> _WORK REQUIRED_:
Look through the data below and return each line where "backdrop" appears.

(Rendered images with source text)
——

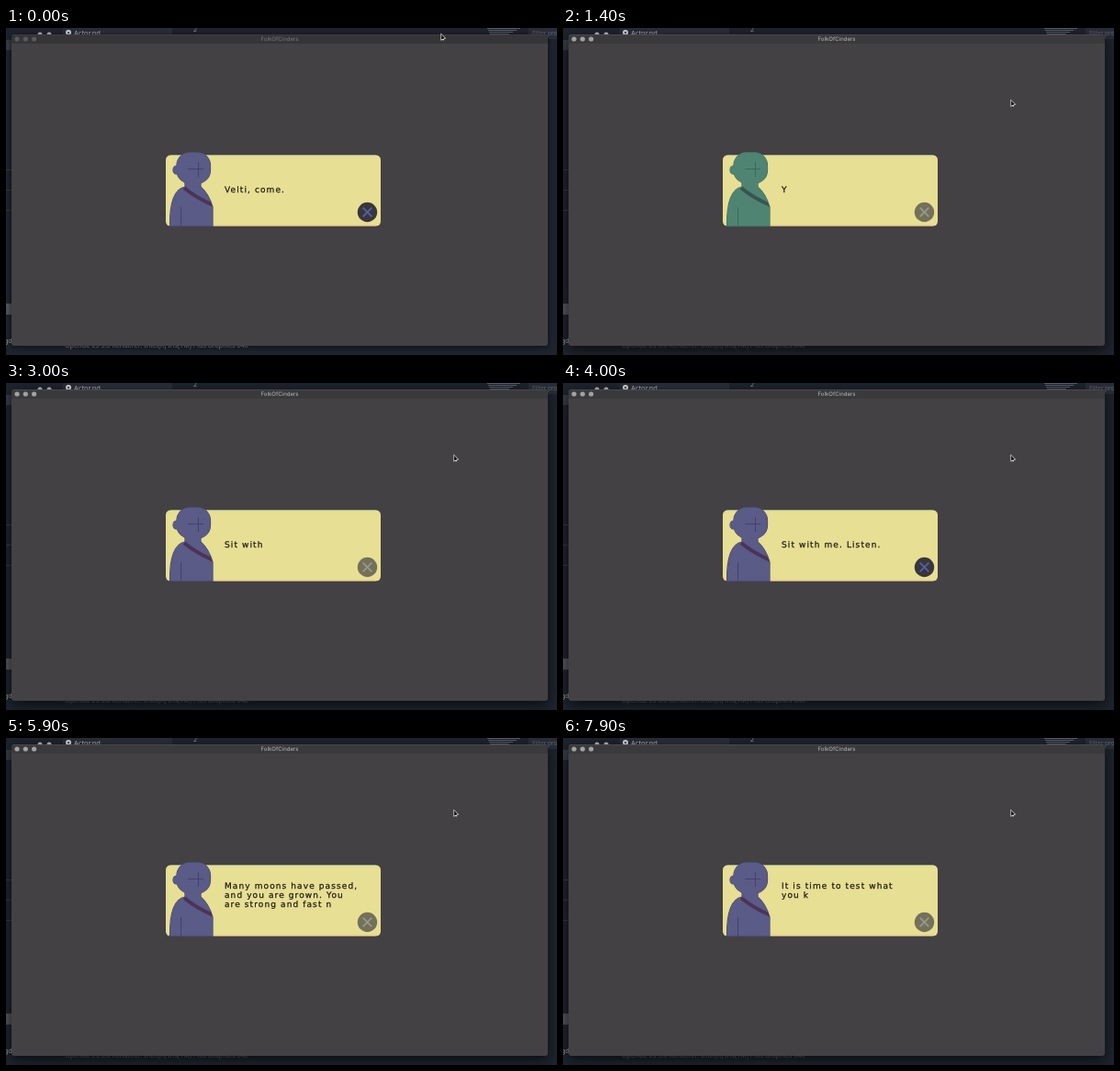
These frames come from a looping animation (600x356 px, 8 s). An HTML page with a canvas:

```html
<!DOCTYPE html>
<html lang="en">
<head>
<meta charset="utf-8">
<title>Dialogue box</title>
<style>
  html, body { margin: 0; width: 600px; height: 356px; overflow: hidden; background: #1e232d; }
  body { position: relative; }
  canvas { display: block; }
  #title, #speech { position: absolute; white-space: pre; text-rendering: geometricPrecision; }
  #title { left: 6px; width: 584px; top: 7.5px; text-align: center; font: 6.1px/10px Inter, sans-serif; }
  #speech {
    left: 238px; color: #211a14; letter-spacing: 1.1px;
    font: 9px/9.7px "DejaVu Sans", sans-serif; -webkit-text-stroke: 0.25px #211a14;
  }
</style>
</head>
<body>
<canvas id="stage" width="600" height="356"></canvas>
<div id="title">FolkOfCinders</div>
<div id="speech"></div>
<script>
const LOOP = 8000, STEP = 100, RATE = 0.04, LINE = 9.7;
const FOCUS = 900;
const ctx = document.getElementById('stage').getContext('2d');
const title = document.getElementById('title');
const speech = document.getElementById('speech');

const BLUE = { body: '#5a5b86', edge: '#46406c', sash: '#4a3458' };
const GREEN = { body: '#4f8473', edge: '#3a6a5e', sash: '#36564f' };

const lines = [
  { start: -2000, who: BLUE, text: 'Velti, come.' },
  { start: 1375, who: GREEN, text: 'Yes, Dorvel. What is it?' },
  { start: 2775, who: BLUE, text: 'Sit with me. Listen.' },
  { start: 4200, who: BLUE, text: 'Many moons have passed,\nand you are grown. You\nare strong and fast now,\nand I will need help.' },
  { start: 7175, who: BLUE, text: 'It is time to test what\nyou k\n\n' }
];

function rect(color, x, y, w, h) {
  ctx.fillStyle = color;
  ctx.fillRect(x, y, w, h);
}

function round(color, x, y, w, h, r) {
  ctx.fillStyle = color;
  ctx.beginPath();
  ctx.roundRect(x, y, w, h, r);
  ctx.fill();
}

function disc(color, x, y, r) {
  round(color, x - r, y - r, r * 2, r * 2, r);
}

function label(text, x, y, size, color) {
  ctx.fillStyle = color;
  ctx.font = size + 'px "Noto Sans", sans-serif';
  ctx.fillText(text, x, y);
}

// Eased progress from 0 to 1 between two times
function ease(t, from, to) {
  const k = Math.min(1, Math.max(0, (t - from) / (to - from)));
  return k * k * (3 - 2 * k);
}

function drawEditor(active) {
  rect('#1e232d', 0, 0, 600, 356);
  rect('#292e39', 62, 0, 119, 9);
  rect('#292e39', 569, 0, 31, 12);
  disc('#d5d7da', 68, 5, 3);
  disc('#292e39', 68, 5, 1);
  label('Actor.gd', 74, 8, 7.5, '#b5b8bd');
  label('2', 204, 4, 7, '#8d929b');
  label('Filter prop', 573, 8, 6.5, '#626771');
  disc('#b5b8bd', 37, 7, 2.5);
  disc('#b5b8bd', 47, 7, 2.5);
  for (let i = 0; i < 4; i++) rect('#59616d', 524 + i, i * 2, 36 - i * 5, 1);
  for (let i = 0; i < 3; i++) rect('#343943', 0, 154 + i * 22, 6, 1);
  rect('#363b45', 0, 13, 6, 11);
  rect('#50545d', 0, 300, 6, 12);
  label('gd', -2, 343, 7, '#a0a4aa');
  label('OpenGL ES 3.0 Renderer: Intel(R) Iris(TM) Plus Graphics 640', 64, 347.5, 7.2,
    active ? '#62666d' : '#8f9398');
}

function drawWindow(active) {
  ctx.save();
  ctx.shadowColor = 'rgba(0,0,0,.65)';
  ctx.shadowBlur = active ? 14 : 6;
  ctx.shadowOffsetY = active ? 4 : 1;
  round('#434143', 6, 7, 584, 339, 3);
  ctx.restore();
  round(active ? '#3a393b' : '#353437', 6, 7, 584, 10, [3, 3, 0, 0]);
  rect(active ? '#555456' : '#434245', 8, 7, 580, 0.6);
  for (let i = 0; i < 3; i++) disc(active ? '#a3a2a3' : '#59585a', 12 + i * 9.3, 12, 2.6);
  title.style.color = active ? '#b9b8b9' : '#79787a';
}

function drawPanel() {
  round('#e7df94', 174, 138.6, 234, 77, 5);
  rect('#cfe6a5', 179, 138.6, 224, 1);
  rect('#e9c18c', 179, 214.6, 224, 1);
}

const body = new Path2D();
body.moveTo(195, 164);
body.lineTo(195, 173);
body.quadraticCurveTo(178, 176, 178.5, 215.6);
body.lineTo(225, 215.6);
body.lineTo(225, 195);
body.quadraticCurveTo(221, 181, 212, 173);
body.lineTo(212, 164);

const head = new Path2D();
head.roundRect(186, 135.5, 36.5, 33.5, 14);

const ear = new Path2D();
ear.ellipse(185.5, 154.5, 3.5, 4.5, 0, 0, Math.PI * 2);

function drawPortrait(c) {
  const parts = [body, ear, head];
  ctx.save();
  ctx.strokeStyle = c.edge;
  ctx.lineWidth = 1.2;
  parts.forEach(p => ctx.stroke(p));
  ctx.fillStyle = c.body;
  parts.forEach(p => ctx.fill(p));
  rect(c.edge, 190, 195, 1, 20);
  rect(c.edge, 198, 153, 17, 1);
  rect(c.edge, 209, 146, 1, 16);
  ctx.clip(body);
  ctx.strokeStyle = c.sash;
  ctx.lineWidth = 4;
  ctx.beginPath();
  ctx.moveTo(194, 174);
  ctx.quadraticCurveTo(207, 185, 226, 193);
  ctx.stroke();
  ctx.restore();
}

function drawButton(ready) {
  const x = 393.5, y = 200.5, arm = 4.8;
  disc(ready ? '#39373b' : '#747059', x, y, 10.7);
  ctx.strokeStyle = ready ? '#5560a8' : '#96988f';
  ctx.lineWidth = 1.8;
  ctx.beginPath();
  for (const s of [-1, 1]) {
    ctx.moveTo(x - arm, y - arm * s);
    ctx.lineTo(x + arm, y + arm * s);
  }
  ctx.stroke();
}

function drawPointer(t) {
  const fall = ease(t, 0, 700), settle = ease(t, FOCUS, 1200);
  ctx.save();
  ctx.translate(473.6 + 12 * fall + 2 * settle, 6.6 + 56 * fall + 16 * settle);
  ctx.beginPath();
  ctx.moveTo(0.5, 0.5);
  ctx.lineTo(0.5, 6);
  ctx.lineTo(4.3, 4.4);
  ctx.closePath();
  ctx.moveTo(2, 4.5);
  ctx.lineTo(3, 6.8);
  ctx.strokeStyle = '#dcdcdc';
  ctx.lineWidth = 1.4;
  ctx.stroke();
  ctx.fillStyle = '#111';
  ctx.fill();
  ctx.restore();
}

function draw(t) {
  const active = t >= FOCUS;
  const line = lines.filter(l => l.start <= t).pop();
  const typed = Math.floor((t - line.start) * RATE);
  const rows = line.text.split('\n').length;

  drawEditor(active);
  drawWindow(active);
  drawPanel();
  drawPortrait(line.who);
  drawButton(typed >= line.text.length + 2);
  drawPointer(t);

  speech.style.top = 177.5 - rows * LINE / 2 + 'px';
  speech.textContent = line.text.slice(0, typed);
}

const begin = performance.now();
function tick() {
  const t = (performance.now() - begin) % LOOP;
  draw(Math.floor(t / STEP) * STEP);
  requestAnimationFrame(tick);
}
tick();
</script>
</body>
</html>
```
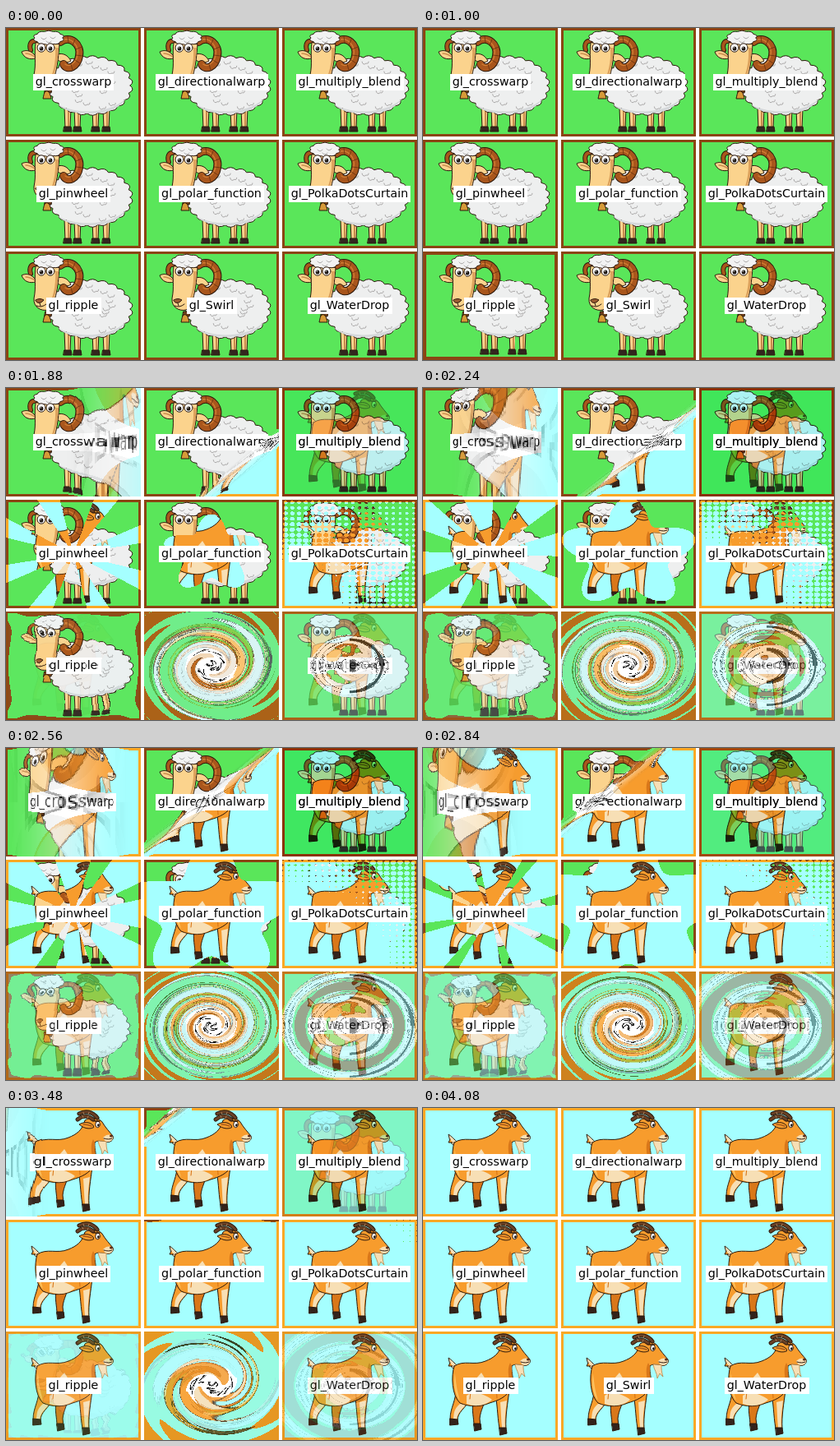
An HTML page with a canvas for the animation above (5 s loop, 500 by 404 pixels).

```html
<!DOCTYPE html>
<html>
<head>
<meta charset="utf-8">
<title>Transition gallery</title>
<style>
html, body { margin: 0; width: 100%; height: 100%; overflow: hidden; background: #fff; }
canvas { display: block; }
</style>
</head>
<body>
<canvas id="stage" width="500" height="404"></canvas>
<script>
const W = 164, H = 132, GAP = 4;
const START = 1000, SPAN = 3000, LOOP = 5000, STEP = 40;
const { PI, sin, cos, floor, atan2, hypot } = Math;

const clamp = (v, lo, hi) => v < lo ? lo : v > hi ? hi : v;
const smooth = (a, b, v) => { const t = clamp((v - a) / (b - a), 0, 1); return t * t * (3 - 2 * t); };
const scale = (v, k) => (v - 0.5) * k + 0.5;

// Each effect maps a point (y up, 0..1) and progress to a mix amount m
// and the sampling points in the first (fx, fy) and second (tx, ty) picture.
const effects = {
  gl_crosswarp(x, y, p) {
    const m = smooth(0, 1, p * 2 + x - 1);
    return { m, fx: scale(x, 1 - m), fy: scale(y, 1 - m), tx: scale(x, m), ty: scale(y, m) };
  },
  gl_directionalwarp(x, y, p) {
    const soft = 0.1;
    const m = 1 - smooth(-soft, 0, (y - x) / 2 + 0.5 - p * (1 + soft));
    return { m, fx: scale(x, 1 - m), fy: scale(y, 1 - m), tx: scale(x, m), ty: scale(y, m) };
  },
  gl_multiply_blend(x, y, p) {
    return { m: p, multiply: true };
  },
  gl_pinwheel(x, y, p) {
    const slice = PI / 4, a = atan2(y - 0.5, x - 0.5) + p * 2;
    return { m: a - slice * floor(a / slice) < p ? 1 : 0 };
  },
  gl_polar_function(x, y, p) {
    const a = atan2(y - 0.5, x - 0.5) - PI / 2;
    const radius = (cos(5 * a) + 4) / 4;
    return { m: hypot(x - 0.5, y - 0.5) > radius * p ? 0 : 1 };
  },
  gl_PolkaDotsCurtain(x, y, p) {
    const d = hypot(x * 20 % 1 - 0.5, y * 20 % 1 - 0.5);
    return { m: d < p / hypot(x, y) ? 1 : 0 };
  },
  gl_ripple(x, y, p) {
    const dx = x - 0.5, dy = y - 0.5;
    const k = (sin(p * hypot(dx, dy) * 100 - p * 50) + 0.5) / 30;
    return { m: smooth(0.2, 1, p), fx: x + dx * k, fy: y + dy * k };
  },
  gl_Swirl(x, y, p) {
    const dx = x - 0.5, dy = y - 0.5, near = 1 - hypot(dx, dy);
    const a = near * near * (1 - Math.abs(2 * p - 1)) * 8 * PI;
    const s = sin(a), c = cos(a);
    const fx = dx * c - dy * s + 0.5, fy = dx * s + dy * c + 0.5;
    return { m: p, fx, fy, tx: fx, ty: fy };
  },
  gl_WaterDrop(x, y, p) {
    const dx = x - 0.5, dy = y - 0.5, d = hypot(dx, dy);
    const k = d > p ? 0 : sin(d * 30 - p * 30);
    return { m: p, fx: x + dx * k, fy: y + dy * k };
  }
};

// ---- pictures ----

const INK = '#2b180c';

function shape(g, d, fill, line = INK, width = 1) {
  const path = new Path2D(d);
  if (fill) { g.fillStyle = fill; g.fill(path); }
  if (line) { g.strokeStyle = line; g.lineWidth = width; g.stroke(path); }
}

function oval(g, x, y, rx, ry, fill, line = INK, width = 1) {
  g.beginPath();
  g.ellipse(x, y, rx, ry, 0, 0, 2 * PI);
  if (fill) { g.fillStyle = fill; g.fill(); }
  if (line) { g.strokeStyle = line; g.lineWidth = width; g.stroke(); }
}

function tube(g, d, fill, width) {
  shape(g, d, null, INK, width + 2);
  shape(g, d, null, fill, width);
}

function cloud(g, x, y, rx, ry, n, puff, fill) {
  const at = (i, k) => [x + cos(i * 2 * PI / n) * rx * k, y + sin(i * 2 * PI / n) * ry * k];
  g.beginPath();
  g.moveTo(...at(0, 1));
  for (let i = 0; i < n; i++) g.quadraticCurveTo(...at(i + 0.5, puff), ...at(i + 1, 1));
  g.fillStyle = fill;
  g.fill();
  g.strokeStyle = INK;
  g.lineWidth = 1;
  g.stroke();
}

function backdrop(g, fill, edge) {
  g.fillStyle = edge;
  g.fillRect(0, 0, W, H);
  g.fillStyle = fill;
  g.fillRect(3, 3, W - 6, H - 6);
  g.lineJoin = g.lineCap = 'round';
}

function sheep(g) {
  const skin = '#fbd38d', horn = '#a9561c';
  backdrop(g, '#5ae65a', '#8b4513');
  for (const [x, y] of [[83, 97], [118, 98], [71, 97], [105, 98]]) {
    shape(g, `M${x} ${y}L${x + 1} 122L${x + 7} 122L${x + 8} ${y}Z`, skin);
    shape(g, `M${x + 5} ${y}L${x + 5} 119`, null, '#c98d4e', 2);
    shape(g, `M${x} 120L${x + 8} 120L${x + 9} 126L${x - 1} 126Z`, '#33261f');
  }
  cloud(g, 102, 70, 49, 34, 23, 1.15, '#eeefef');
  shape(g, 'M62 92C80 104 122 107 146 86C134 103 116 104 98 104C82 104 69 100 62 92Z', '#d5d8da', null);
  // curls of wool
  for (let i = 0; i < 19; i++) {
    const a = i * 2.4, r = 0.35 + i % 4 * 0.16;
    const x = 106 + cos(a) * 46 * r, y = 70 + sin(a) * 34 * r;
    shape(g, `M${x - 4} ${y - 1}q1 5 5 2q3 1 3 -2`, null, '#8b8988', 0.7);
  }
  shape(g, 'M48 73L56 73L55 79L47 79Z', '#70401c');
  shape(g, 'M48 77C53 75 54 82 55 86L45 86C46 82 46 79 48 77Z', '#d69a37');
  tube(g, 'M37 16C30 15 28 20 30 27', horn, 4);
  shape(g, 'M35 33C29 26 23 27 19 29C22 37 29 39 36 37Z', skin);
  shape(g, 'M24 31C28 31 32 33 35 35', null, '#c98d4e', 1.5);
  shape(g, 'M62 32C70 30 75 33 79 40C73 44 66 42 62 38Z', skin);
  tube(g, 'M66 17C78 8 92 20 89 34C87 47 75 53 70 44', horn, 8);
  shape(g, 'M68 15C80 10 89 22 87 33C85 43 77 48 72 44', null, '#cf7c33', 1.5);
  for (const d of ['M75 10L76 18', 'M84 14L81 21', 'M92 23L85 26', 'M93 34L85 33', 'M90 43L84 39', 'M81 51L79 44'])
    shape(g, d, null, '#64300f', 0.8);
  shape(g, 'M36 18C34 32 37 43 34 57C33 68 43 73 51 71C60 66 63 46 65 20Z', skin);
  shape(g, 'M60 24C61 42 57 57 51 68C59 63 63 42 64 24Z', '#dca15c', null);
  cloud(g, 52, 12, 17, 8, 10, 1.28, '#f2f2f2');
  for (const [x, y] of [[47, 12], [58, 11], [53, 16]])
    shape(g, `M${x - 4} ${y}q3 4 6 0`, null, '#8b8988', 0.7);
  for (const x of [43, 54]) {
    oval(g, x, 24, 5, 5.2, '#fff');
    oval(g, x, 25, 2.4, 2.6, '#1e1713', null);
    oval(g, x - 0.8, 24, 0.7, 0.7, '#fff', null);
  }
  shape(g, 'M36 59Q41 56 46 59Q42 64 38 62Z', '#9b5b32');
  shape(g, 'M41 63L42 66M37 66Q43 69 49 64', null);
}

function goat(g) {
  const coat = '#f79c2d', shade = '#d97719', cream = '#f7dfb5', horn = '#694126';
  backdrop(g, '#a5ffff', '#f9a825');
  shape(g, 'M38 46C33 43 32 37 31 32C34 34 36 36 41 41Z', cream);
  shape(g, 'M36 42L31 42L33 38', coat);
  // far legs
  shape(g, 'M77 76C75 90 70 95 69 106L70 115L62 115C62 105 59 96 61 86Z', shade);
  shape(g, 'M62 112L70 112L71 119L63 121Z', '#33231b');
  shape(g, 'M40 68C41 84 33 92 33 107L42 108C42 98 51 94 58 82Z', coat);
  shape(g, 'M45 88C37 95 38 99 37 106L41 107C42 98 48 95 52 89Z', cream, null);
  shape(g, 'M33 106L42 107L43 113L33 114Z', '#33231b');
  shape(g, 'M87 73C91 88 90 100 93 118L101 118C100 103 103 88 105 71Z', coat);
  shape(g, 'M94 86C95 98 95 108 96 117L100 117C99 104 101 94 102 84Z', cream, null);
  shape(g, 'M93 117L101 117L102 124L94 126Z', '#33231b');
  shape(g, 'M38 42C50 34 62 42 76 36C86 32 93 27 96 15C102 11 112 11 117 17' +
    'C121 24 126 29 130 34C132 39 126 43 121 41C115 41 111 39 108 42' +
    'C107 51 112 58 107 69C102 80 91 84 81 87C69 92 57 92 45 87C35 78 34 54 38 42Z', coat);
  shape(g, 'M53 78C62 72 75 76 84 83C74 92 61 91 53 88Z', cream, null);
  shape(g, 'M64 58L71 50L76 58Z', cream, null);
  shape(g, 'M39 51C37 61 38 77 45 84C41 71 40 61 39 51Z', '#ffc25f', null);
  shape(g, 'M106 38C101 48 106 58 105 68C110 60 108 51 108 42Z', shade, null);
  shape(g, 'M85 65C89 71 90 76 90 81M53 63C59 70 58 77 57 82', null, shade, 1.2);
  // head
  tube(g, 'M111 12C105 4 96 3 89 7', horn, 3);
  tube(g, 'M106 14C99 8 93 9 87 14', horn, 3);
  for (const d of ['M94 5L95 8', 'M101 5L100 8', 'M93 9L94 12', 'M100 10L99 13'])
    shape(g, d, null, '#b28a61', 0.8);
  shape(g, 'M106 21C101 16 94 17 89 20C95 25 101 26 106 24Z', coat);
  shape(g, 'M94 20Q99 20 104 22', null, '#a95b1b', 1.5);
  oval(g, 111.5, 20, 2.7, 3.7, '#fff');
  oval(g, 112.3, 21, 1.3, 1.8, '#1e1713', null);
  shape(g, 'M108 16L114 16', null, INK, 1.3);
  shape(g, 'M118 36C123 31 128 32 130 35C131 39 126 42 121 41Z', cream, null);
  oval(g, 128, 34, 2, 1.5, '#5a2e1b', null);
  shape(g, 'M119 37Q125 39 129 37', null);
  shape(g, 'M112 40C113 47 117 50 117 57L120 51L124 55C122 49 122 45 122 41Z', cream, '#b78447', 0.8);
}

function label(g, text) {
  g.font = '14.25px "DejaVu Sans", sans-serif';
  g.textAlign = 'center';
  const w = Math.round(g.measureText(text).width) + 6;
  g.fillStyle = '#fff';
  g.fillRect(Math.round((W - w) / 2), 56, w, 20);
  g.fillStyle = '#000';
  g.fillText(text, W / 2, 70);
}

function picture(paint, text) {
  const c = document.createElement('canvas');
  c.width = W;
  c.height = H;
  const g = c.getContext('2d', { willReadFrequently: true });
  paint(g);
  label(g, text);
  return g.getImageData(0, 0, W, H).data;
}

// ---- playback ----

const ctx = document.getElementById('stage').getContext('2d');
const out = ctx.createImageData(W, H);
const tiles = Object.entries(effects).map(([name, effect], i) => ({
  effect,
  from: picture(sheep, name),
  to: picture(goat, name),
  left: i % 3 * (W + GAP),
  top: floor(i / 3) * (H + GAP)
}));

const offset = (x, y) =>
  4 * (clamp(floor((1 - y) * H), 0, H - 1) * W + clamp(floor(x * W), 0, W - 1));

function render({ effect, from, to, left, top }, p, still) {
  const px = out.data;
  if (still) px.set(p < 0.5 ? from : to);
  else for (let j = 0, o = 0; j < H; j++) {
    const y = 1 - (j + 0.5) / H;
    for (let i = 0; i < W; i++, o += 4) {
      const x = (i + 0.5) / W;
      const { m, fx = x, fy = y, tx = x, ty = y, multiply } = effect(x, y, p);
      const a = offset(fx, fy), b = offset(tx, ty);
      for (let k = 0; k < 3; k++) {
        const u = from[a + k], v = to[b + k], both = u * v / 255;
        px[o + k] = !multiply ? u + (v - u) * m
          : m < 0.5 ? u + (both - u) * 2 * m
          : both + (v - both) * (2 * m - 1);
      }
      px[o + 3] = 255;
    }
  }
  ctx.putImageData(out, left, top);
}

let shown = -1;
function tick() {
  const t = floor(performance.now() % LOOP / STEP) * STEP;
  const now = clamp(t, START - STEP, START + SPAN);
  if (now !== shown) {
    shown = now;
    const p = clamp((now - START) / SPAN, 0, 1);
    for (const tile of tiles) render(tile, p, now < START || p === 1);
  }
  requestAnimationFrame(tick);
}

ctx.fillStyle = '#fff';
ctx.fillRect(0, 0, 500, 404);
tick();
</script>
</body>
</html>
```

——

> _SOLUTION FOR THIS TASK_:
function backdrop(g, fill, edge) {
  backdrop(g, '#5ae65a', '#8b4513');
  backdrop(g, '#a5ffff', '#f9a825');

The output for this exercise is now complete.